*INSTRUCTIONS FOR THE TASK*
Show all lines from the data that include the word "wobble".

*DATA SUPPLIED*
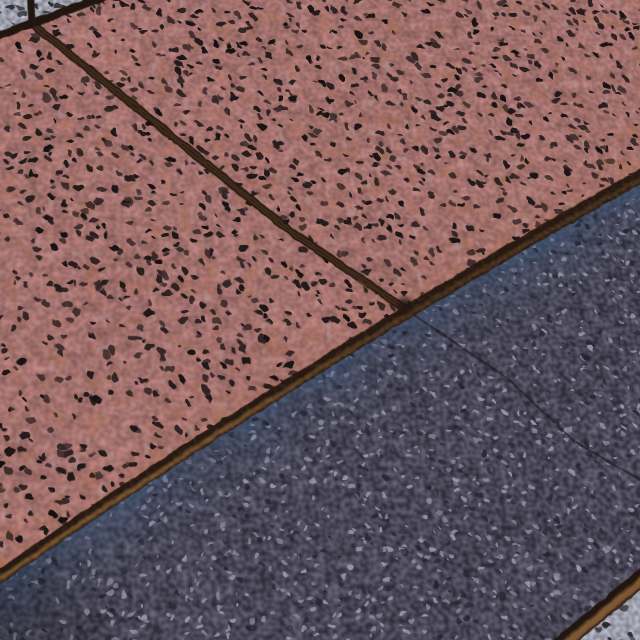
Give the GLSL for this texture, as a WebGL 2 fragment shader.

```glsl
#version 300 es
precision highp float;
// Speckled pink and blue-grey granite paving, divided by dark earthy joints.
uniform vec2 u_resolution;
out vec4 outColor;

const vec3 PINK_LIGHT = vec3(0.73, 0.51, 0.50);
const vec3 PINK_DARK = vec3(0.49, 0.335, 0.32);
const vec3 PINK_WARM = vec3(0.66, 0.43, 0.33);
const vec3 SLATE_LIGHT = vec3(0.39, 0.38, 0.46);
const vec3 SLATE_DARK = vec3(0.19, 0.18, 0.23);
const vec3 SLATE_BLUE = vec3(0.22, 0.32, 0.45);
const vec3 FLECK = vec3(0.66, 0.65, 0.73);
const vec3 MICA = vec3(0.08, 0.065, 0.07);
const vec3 PALE = vec3(0.62, 0.63, 0.68);
const vec3 SOIL = vec3(0.13, 0.085, 0.06);
const vec3 OCHRE = vec3(0.47, 0.33, 0.19);
const vec2 JUNCTION = vec2(0.638, 0.514);
const vec2 CORNER = vec2(0.050, 0.963);
const float MAIN_WIDTH = 0.0105;
const float CROSS_WIDTH = 0.0065;
const float GRAIN_SCALE = 62.0;

vec2 hash2(vec2 p) {
    vec3 h = fract(p.xyx * vec3(0.1031, 0.1030, 0.0973));
    h += dot(h, h.yzx + 33.33);
    return fract((h.xx + h.yz) * h.zy);
}

float corner(vec2 id, vec2 offset) {
    float angle = 6.2832 * hash2(id).x;
    return dot(vec2(cos(angle), sin(angle)), offset);
}

// Gradient noise, roughly -0.7 to 0.7
float noise(vec2 p) {
    vec2 i = floor(p), f = p - i, e = vec2(1.0, 0.0);
    vec2 w = f * f * f * (f * (f * 6.0 - 15.0) + 10.0);
    return mix(mix(corner(i, f), corner(i + e, f - e), w.x),
               mix(corner(i + e.yx, f - e.yx), corner(i + 1.0, f - 1.0), w.x), w.y);
}

// Scattered elliptical grains, one candidate per cell
float grains(vec2 q, float density, float size, float stretch, float tilt, float aa) {
    vec2 cell = floor(q);
    float cover = 0.0;
    for (int j = -1; j <= 1; j++)
    for (int i = -1; i <= 1; i++) {
        vec2 id = cell + vec2(i, j);
        vec2 shape = hash2(id + 71.0), chance = hash2(id + 137.0);
        float angle = tilt + (shape.x - 0.5) * 2.0;
        vec2 along = vec2(cos(angle), sin(angle));
        vec2 d = q - id - hash2(id);
        d = vec2(dot(d, along) / stretch, dot(d, vec2(-along.y, along.x)) * stretch);
        float edge = length(d) - size * mix(0.5, 1.2, shape.y);
        float present = step(chance.x, density) * mix(0.6, 1.0, chance.y);
        cover = max(cover, present * (1.0 - smoothstep(-aa, aa, edge)));
    }
    return cover;
}

float segment(vec2 p, vec2 a, vec2 b) {
    vec2 d = b - a;
    return length(p - a - d * clamp(dot(p - a, d) / dot(d, d), 0.0, 1.0));
}

float band(float dist, float halfWidth, float soft) {
    return 1.0 - smoothstep(halfWidth - soft, halfWidth + soft, dist);
}

void main() {
    vec2 p = gl_FragCoord.xy / u_resolution;
    float px = 1.0 / min(u_resolution.x, u_resolution.y);
    float soft = max(px, 0.0018);
    float wobble = 0.0022 * noise(p * 45.0) + 0.0012 * noise(p * 130.0);

    // Grains shrink towards the far edge
    vec2 q = GRAIN_SCALE * p / (1.08 - 0.16 * p.y - 0.06 * p.x);
    vec2 rough = q + 0.28 * vec2(noise(q * 1.7), noise(q * 1.7 + 40.0));
    float aa = max(px * GRAIN_SCALE, 0.1);
    float cloud = noise(p * 9.0), mottle = noise(q * 0.75), fine = noise(q * 1.9 + 9.0);

    // Main joint: positive side is pink, negative side is slate
    float side = (p.y - (0.100 + 0.69 * p.x - 0.066 * p.x * p.x)) * 0.85 + wobble;

    // Pink granite
    vec3 pink = mix(PINK_DARK, PINK_LIGHT, clamp(0.61 + 0.5 * mottle + 0.55 * fine + 0.15 * cloud, 0.0, 1.15));
    float warmth = 0.45 * smoothstep(0.0, 0.6, noise(q * 0.5 + 23.0)) + 0.35 * exp(-abs(side) / 0.035);
    pink = mix(pink, PINK_WARM, warmth);
    pink = mix(pink, vec3(0.69, 0.57, 0.57), 0.6 * smoothstep(0.25, 0.55, noise(q * 0.9 + 61.0)));
    float mica = grains(rough, 0.45, 0.36, mix(1.15, 1.35, p.y), -0.5, aa);
    pink = mix(pink, MICA, mica);

    // Slate granite with pale flecks
    vec3 slate = mix(SLATE_DARK, SLATE_LIGHT, clamp(0.48 + 0.5 * mottle + 0.8 * fine + 0.12 * cloud, 0.0, 1.1));
    float fringe = exp(-abs(side + 0.012) / 0.035);
    slate = mix(slate, SLATE_BLUE, fringe * (0.55 + 0.4 * cloud));
    float flecks = grains(rough * 1.15 + 19.0, 0.34, 0.27, 1.3, 0.9 - 1.4 * p.x, aa);
    slate = mix(slate, FLECK, flecks * (0.8 - 0.4 * fringe));
    slate = mix(slate, vec3(0.13, 0.12, 0.16), 0.8 * grains(rough + 83.0, 0.2, 0.27, 1.2, -0.5, aa));
    slate *= 1.0 - 0.25 * band(length(p), 0.12, 0.12);
    vec3 color = mix(slate, pink, smoothstep(-soft, soft, side));

    // Pale tiles in two opposite corners
    float farSide = (p.y - 0.945 - 0.37 * p.x) * 0.94 + wobble;
    float nearSide = (0.826 * (p.x - 0.885) - p.y) * 0.77 + wobble;
    vec3 pale = mix(PALE * (1.0 + 0.35 * fine), MICA, 0.85 * mica);
    color = mix(color, pale, smoothstep(-soft, soft, max(farSide, nearSide - 0.012)));

    // Hairline crack across the slate
    float crack = min(segment(p, JUNCTION, vec2(0.794, 0.408)), segment(p, vec2(0.794, 0.408), vec2(0.898, 0.31)));
    crack = min(crack, segment(p, vec2(0.898, 0.31), vec2(1.0, 0.25)));
    color = mix(color, vec3(0.13, 0.10, 0.12), 0.75 * band(crack + wobble, 0.0016, soft));

    // Cross joint between the pink tiles
    vec2 bend = vec2(0.456, 0.637);
    float cross = min(segment(p, CORNER, bend), segment(p, bend, JUNCTION)) + wobble;
    vec3 crossSoil = mix(SOIL, OCHRE, 0.35 * band(abs(cross - 0.002), 0.002, 0.002));
    crossSoil = mix(crossSoil, OCHRE, 0.75 * band(segment(p, vec2(0.56, 0.558), vec2(0.615, 0.516)), 0.003, 0.003));
    color = mix(color, crossSoil, band(cross, CROSS_WIDTH, soft));

    // Corner joints
    float farJoint = min(abs(farSide), segment(p, CORNER, vec2(0.047, 1.02)) + 0.001);
    color = mix(color, SOIL, band(farJoint, 0.0065, soft));
    vec3 nearSoil = mix(SOIL, OCHRE * 1.05, band(abs(nearSide - 0.004), 0.006, 0.004));
    color = mix(color, nearSoil, band(abs(nearSide), 0.013, soft));

    // Main joint: dark upper lip, ochre lower lip fading to the right
    float lip = band(abs(side + 0.004), 0.004, 0.004) * mix(0.95, 0.4, smoothstep(0.2, 0.75, p.x));
    vec3 mainSoil = mix(SOIL * 1.15, OCHRE, clamp(lip + 0.3 * fine, 0.0, 1.0));
    color = mix(color, mainSoil, band(abs(side), MAIN_WIDTH, soft));
    color = mix(color, SOIL, 0.8 * band(length(p - JUNCTION - vec2(-0.004, 0.008)), 0.012, 0.008));

    outColor = vec4(color, 1.0);
}
```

*EXERCISE OUTPUT*
    float wobble = 0.0022 * noise(p * 45.0) + 0.0012 * noise(p * 130.0);
    float side = (p.y - (0.100 + 0.69 * p.x - 0.066 * p.x * p.x)) * 0.85 + wobble;
    float farSide = (p.y - 0.945 - 0.37 * p.x) * 0.94 + wobble;
    float nearSide = (0.826 * (p.x - 0.885) - p.y) * 0.77 + wobble;
    color = mix(color, vec3(0.13, 0.10, 0.12), 0.75 * band(crack + wobble, 0.0016, soft));
    float cross = min(segment(p, CORNER, bend), segment(p, bend, JUNCTION)) + wobble;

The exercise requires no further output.